Problem:
Nothing but the lines from the one with "107L341 124C347 127" through the final line of the entries below should be written out, each exactly as given.

Data provided:
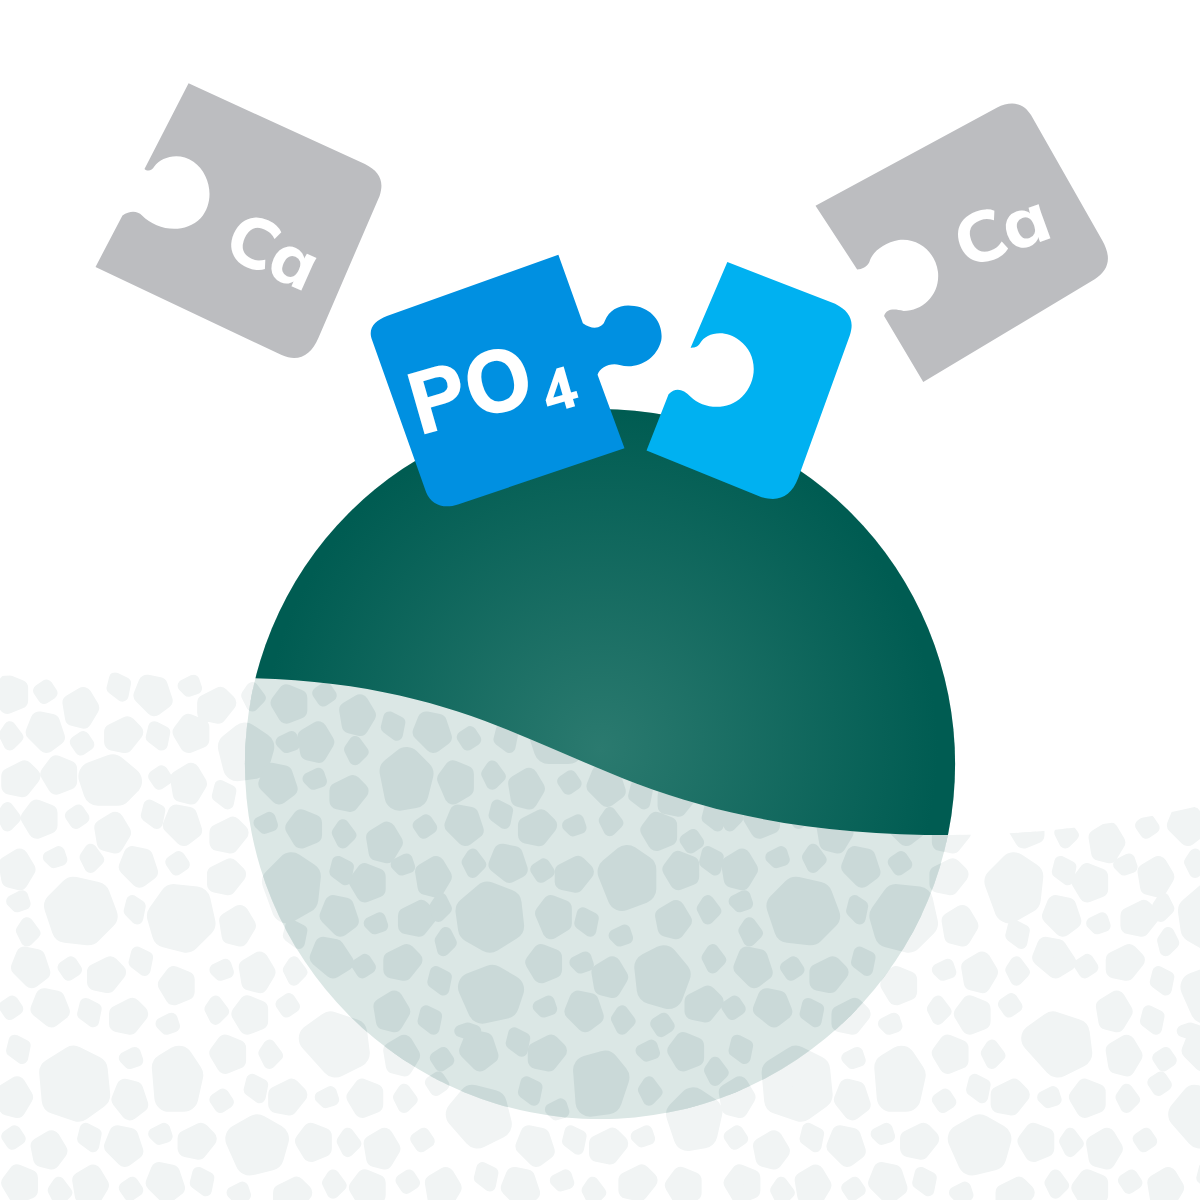
<!DOCTYPE html>
<html lang="en">
<head>
<meta charset="utf-8">
<title>Calcium and phosphate binding</title>
<link rel="stylesheet" href="https://fonts.googleapis.com/css2?family=Mulish:wght@700;800&amp;display=swap">
<style>
:root {
  --paper: #ffffff;
  --pebble-light: #f1f4f4;
  --sphere-pale: #dbe7e5;
  --pebble-sphere: #cad9d8;
  --sphere-core: #2b7a6f;
  --sphere-edge: #005c52;
  --phosphate: #0090e1;
  --binder: #00b1f1;
  --calcium: #bcbdc0;
}
html, body { margin: 0; background: var(--paper); }
body { width: 1200px; height: 1200px; overflow: hidden; }
.diagram { display: block; width: 1200px; height: 1200px; }
.pebbles { stroke-linejoin: round; }
.pebbles-ground { fill: var(--pebble-light); stroke: var(--pebble-light); }
.pebbles-sphere { fill: var(--pebble-sphere); stroke: var(--pebble-sphere); }
.sphere-lower { fill: var(--sphere-pale); }
.sphere-upper { fill: url(#sphere-shade); }
.core { stop-color: var(--sphere-core); }
.edge { stop-color: var(--sphere-edge); }
.piece-calcium { fill: var(--calcium); }
.piece-phosphate { fill: var(--phosphate); }
.piece-binder { fill: var(--binder); }
.label { fill: var(--paper); font-family: "Mulish", "Lato", sans-serif; font-weight: 800; }
.label-calcium { font-size: 29px; }
.label-phosphate { font-size: 36px; }
.label-phosphate .subscript { font-size: 24px; }
</style>
</head>
<body>
<svg class="diagram" viewBox="0 0 490 490" role="img" aria-label="Puzzle pieces for calcium and phosphate above a sphere half sunk in porous ground">
  <defs>
    <radialGradient id="sphere-shade" gradientUnits="userSpaceOnUse" cx="245" cy="306" r="138">
      <stop class="core" offset="0"/>
      <stop class="edge" offset="1"/>
    </radialGradient>
    <clipPath id="sphere-clip"><circle cx="245" cy="312" r="145"/></clipPath>
    <clipPath id="ground-clip">
      <path d="M0 276C40 274 70 274 104 277C180 279 215 303 260 320C300 335 340 341 388 341C425 341 460 336 490 329V490H0Z"/>
    </clipPath>
    <g id="pebble-tile">
      <path stroke-width="12" d="M24 370l6-6 9 2 3 8-6 6-9-1zM66 374l5-7 9 1 2 9-6 6-8-2zM22 438l8-5 8 4 1 10-7 5-9-3zM192 372l7-6 8 3 1 9-8 5-7-4zM193 403l8-3 7 4-2 6-9 2zM240 437l7-2 4 5-3 9-7 1zM68 436l5-3 4 6-2 9-6 0zM128 424l7-5 9 3 1 8-8 4zM161 315l5-4 5 5-2 8-6 1zM113 360l6-6 6 4-1 9-7 4zM250 356l6-5 6 4 0 8-8 3zM98 465l7-4 7 4-2 7-8 2zM188 455l5-6 8 2 2 8-8 4zM265 395l6-3 5 6-3 8-7-2zM38 317l8-3 6 5-4 4-8 0zM222 300l7-4 6 5-3 5-8 0zM95 305l5-4 6 4-2 7-7 1zM278 455l5-5 6 4-2 9-6 1z"/>
      <path stroke-width="7" d="M0 283l3-4 5 2 0 5-5 2zM29 287l5-3 3 5-3 5-4-1zM58 284l2-5 5 1 2 6-4 3zM84 287l6-3 3 3-4 5-5-1zM114 287l3-4 5 2 0 5-5 2zM142 290l5-3 3 5-3 5-4-1z
M14 299l2-5 5 1 2 6-4 3zM46 299l6-3 3 3-4 5-5-1zM74 299l3-4 5 2 0 5-5 2zM125 301l5-3 3 5-3 5-4-1zM172 299l2-5 5 1 2 6-4 3z
M4 317l6-3 3 3-4 5-5-1zM20 316l3-4 5 2 0 5-5 2zM73 318l5-3 3 5-3 5-4-1zM109 320l2-5 5 1 2 6-4 3zM138 323l6-3 3 3-4 5-5-1zM182 318l3-4 5 2 0 6-5 3zM211 320l5-3 3 5-3 5-4-1zM243 321l2-5 5 1 2 6-4 3zM272 325l6-3 3 3-4 5-5-1z
M12 334l3-4 5 2 0 5-5 2zM42 338l5-3 3 5-3 5-4-1zM70 337l2-5 5 1 2 6-4 3zM89 340l6-3 3 3-4 5-5-1zM120 338l3-4 5 2 0 5-5 2zM153 342l5-3 3 5-3 5-4-1zM185 337l2-5 5 1 2 6-4 3zM215 337l6-3 3 3-4 5-5-1zM265 339l3-4 5 2 0 5-5 2z
M3 353l5-3 3 5-3 5-4-1zM52 354l2-5 5 1 2 6-4 3zM88 357l6-3 3 3-4 5-5-1zM146 360l3-4 5 2 0 5-5 2zM173 356l5-3 3 5-3 5-4-1zM203 353l2-5 5 1 2 6-4 2zM230 356l6-3 3 3-4 5-5-1zM274 355l3-4 5 2 0 5-5 2z
M93 376l5-3 3 5-3 5-4-1zM134 374l2-5 5 1 2 6-4 3zM166 374l6-3 3 3-4 5-5-1zM222 373l3-4 5 2 0 6-5 3zM271 374l5-3 3 5-3 4-4-1z
M8 395l2-5 5 1 2 6-4 3zM39 397l6-3 3 3-4 5-5-1zM68 402l3-4 5 2 0 5-5 2zM101 395l5-3 3 5-3 5-4-1zM130 391l2-5 5 1 4 6-5 3zM160 392l6-3 3 3-4 5-5-1zM218 393l3-4 5 2 0 5-5 2zM245 397l5-3 3 5-3 5-4-1z
M16 412l2-5 5 1 2 5-4 3zM48 414l6-3 3 3-4 5-5-1zM98 414l3-4 5 2 0 5-5 2zM156 411l5-3 3 5-3 5-4-1zM234 413l2-5 5 1 2 6-4 3zM283 409l6-3 3 3-4 5-5-1z
M89 430l3-4 5 2 0 5-5 2zM160 429l5-3 3 5-3 5-4-1zM191 429l2-5 5 1 2 6-4 3zM219 429l6-3 3 3-4 5-5-1zM276 429l3-4 5 2 0 5-5 2z
M2 446l5-3 3 5-3 5-4-1zM49 449l2-5 4 1 2 6-4 3zM113 447l6-3 3 3-4 5-5-1zM145 448l3-4 5 2 0 5-5 2z
M16 468l5-3 3 5-3 4-4-1zM46 468l2-5 5 1 2 6-4 3zM76 465l6-3 3 3-4 5-5-1zM124 466l3-4 5 2 0 5-5 2zM152 467l5-3 3 5-3 5-4-1zM214 468l2-5 5 1 2 6-4 3zM244 467l6-3 3 3-4 5-5-1z
M4 483l3-4 5 2 0 5-5 2zM33 482l5-3 3 5-3 5-4-1zM63 483l2-5 5 1 2 6-4 3zM115 487l6-3 3 3-4 5-5-1zM146 485l3-4 5 2 0 5-5 2zM177 483l5-3 3 5-3 5-4-1zM208 485l2-5 5 1 2 6-4 3zM256 482l6-3 3 3-4 5-5-1zM275 484l3-4 5 2 0 5-5 2z"/>
      <path stroke-width="5" d="M16 282l3-2 2 3-3 2zM46 281l1-4 4 2-1 5zM75 280l4-2 1 3-3 1zM101 284l2-3 3 4-3 3zM130 283l3-2 2 3-3 2zM158 297l1-4 4 2-1 5z
M2 300l2-3 3 4-3 3zM31 303l3-2 2 3-3 2zM62 301l1-4 4 2-1 5zM115 303l4-2 1 3-3 1zM143 306l2-3 3 4-3 3zM189 301l3-2 2 3-3 2zM204 302l1-4 4 2-1 5zM244 304l2-3 3 4-3 3z
M63 317l3-2 2 3-3 2zM89 325l1-4 4 2-1 5zM126 318l4-2 1 3-3 1zM199 316l2-3 3 4-3 3zM230 319l3-2 2 3-3 2zM259 325l1-4 4 2-1 5z
M1 333l2-3 3 4-3 3zM29 333l3-2 2 3-3 2zM60 333l1-4 4 2-1 5zM106 336l4-2 1 3-3 1zM138 340l2-3 3 4-3 3zM171 337l3-2 2 3-3 2zM202 333l1-4 4 2-1 5zM232 337l4-2 1 3-3 1zM247 335l2-3 3 4-3 3zM280 343l3-2 2 3-3 2zM289 334l1-4 4 2-1 5z
M20 350l4-2 1 3-3 1zM35 350l2-3 3 4-3 3zM70 352l3-2 2 3-3 2zM137 356l1-4 4 2-1 5zM162 353l4-2 1 3-3 1zM191 352l2-3 3 4-3 3zM219 355l3-2 2 3-3 2zM288 352l1-4 4 2-1 5z
M5 368l4-2 1 3-3 1zM9 380l2-3 3 4-3 3zM53 372l1-4 3 2-1 5zM118 382l1-4 4 2-1 5zM151 377l4-2 1 3-3 1zM180 384l2-3 2 4-3 3zM178 370l2-3 2 4-3 3zM237 377l1-4 4 2-1 5zM251 382l4-2 1 3-3 1zM287 371l2-3 3 4-3 3z
M26 395l3-2 2 3-3 2zM55 393l1-4 4 2-1 5zM88 396l4-2 1 3-3 1zM118 396l2-3 3 4-3 3zM146 394l3-2 2 3-3 2zM177 401l1-4 4 2-1 5zM235 393l4-2 1 3-3 1zM289 391l2-3 3 4-3 3z
M2 411l3-2 2 3-3 2zM34 414l1-4 4 2-1 5zM66 418l4-2 1 3-3 1zM86 412l2-3 3 4-3 3zM115 410l3-2 2 3-3 2zM173 417l1-4 4 2-1 5zM220 411l4-2 1 3-3 1zM252 416l2-3 3 4-3 3zM268 418l3-2 2 3-3 2zM188 421l3-1 3 1-3 1z
M5 429l1-4 4 2-1 5zM51 432l4-2 1 3-3 1zM108 430l2-3 3 4-3 3zM178 432l3-2 2 3-3 2zM209 426l1-4 4 2-1 5zM262 429l4-2 1 3-3 1zM290 437l2-3 3 4-3 3z
M88 449l3-2 2 3-3 2zM102 445l1-4 4 2-1 5zM131 448l4-2 1 3-3 1zM163 448l2-3 3 4-3 3zM176 442l3-2 2 3-3 2zM214 446l1-4 4 2-1 5zM225 453l4-2 1 3-3 1zM263 445l2-3 3 4-3 3z
M3 464l3-2 2 3-3 2zM34 465l1-4 4 2-1 5zM63 463l4-2 1 3-3 1zM140 466l2-3 3 4-3 3zM170 465l3-2 2 3-3 2zM232 466l1-4 4 2-1 5zM260 464l4-2 1 3-3 1z
M22 486l2-3 3 4-3 3zM51 485l3-2 2 3-3 2zM80 483l1-4 4 2-1 5zM95 487l4-2 1 3-3 1zM134 483l2-3 3 4-3 3zM164 482l3-2 2 3-3 2zM196 481l1-4 4 2-1 5zM227 482l4-2 1 3-3 1zM240 486l2-3 3 4-3 3z"/>
    </g>
    <g id="pebble-field">
      <use href="#pebble-tile"/>
      <use href="#pebble-tile" x="295"/>
    </g>
  </defs>

  <g id="ground" clip-path="url(#ground-clip)">
    <use class="pebbles pebbles-ground" href="#pebble-field"/>
  </g>

  <g id="sphere" clip-path="url(#sphere-clip)">
    <rect class="sphere-lower" x="100" y="167" width="290" height="290"/>
    <g clip-path="url(#ground-clip)">
      <use class="pebbles pebbles-sphere" href="#pebble-field"/>
    </g>
    <path class="sphere-upper" d="M95 160H395V341H388C340 341 300 335 260 320C215 303 180 279 104 277H95Z"/>
  </g>

  <g id="calcium-left">
    <path class="piece-calcium" d="M77 34L149 67C155 70 157 74 155 80L130 138C127 145 122 148 115 145L39 109L50 88C53 86 56 86 58 88C64 94 75 96 82 89C88 82 86 71 79 66C73 62 66 64 63 68C62 70 60 70 59 69Z"/>
    <text class="label label-calcium" transform="translate(90 104) rotate(24)" textLength="38" lengthAdjust="spacingAndGlyphs">Ca</text>
  </g>

  <g id="calcium-right">
    <path class="piece-calcium" d="M333 84L407 44C413 41 418 42 421 47L450 98C454 105 453 110 447 114L377 156L361 129C362 126 365 126 369 127C377 127 384 120 383 111C382 103 375 97 367 98C361 99 356 103 355 107C354 109 352 110 350 110Z"/>
    <text class="label label-calcium" transform="translate(394 110) rotate(-20)" textLength="39" lengthAdjust="spacingAndGlyphs">Ca</text>
  </g>

  <g id="phosphate">
    <path class="piece-phosphate" d="M158 129L228 104L238 132C242 135 246 134 247 131C249 126 254 124 259 125C267 126 271 133 270 139C268 147 260 151 253 149C249 148 245 150 244 153L255 183L187 206C181 208 176 206 174 201L152 139C150 134 153 131 158 129Z"/>
    <text class="label label-phosphate" transform="translate(171 178) rotate(-16)"><tspan textLength="51" lengthAdjust="spacingAndGlyphs">PO</tspan><tspan class="subscript" x="53" dy="6">4</tspan></text>
  </g>

  <g id="binder">
    <path class="piece-binder" d="M297 107L341 124C347 127 349 131 347 137L326 195C323 203 318 205 311 203L264 184L273 161C276 158 279 159 282 162C287 167 297 168 303 162C310 155 309 144 302 139C296 134 288 136 286 140C285 142 283 142 282 142Z"/>
  </g>
</svg>
</body>
</html>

Output:
    <path class="piece-binder" d="M297 107L341 124C347 127 349 131 347 137L326 195C323 203 318 205 311 203L264 184L273 161C276 158 279 159 282 162C287 167 297 168 303 162C310 155 309 144 302 139C296 134 288 136 286 140C285 142 283 142 282 142Z"/>
  </g>
</svg>
</body>
</html>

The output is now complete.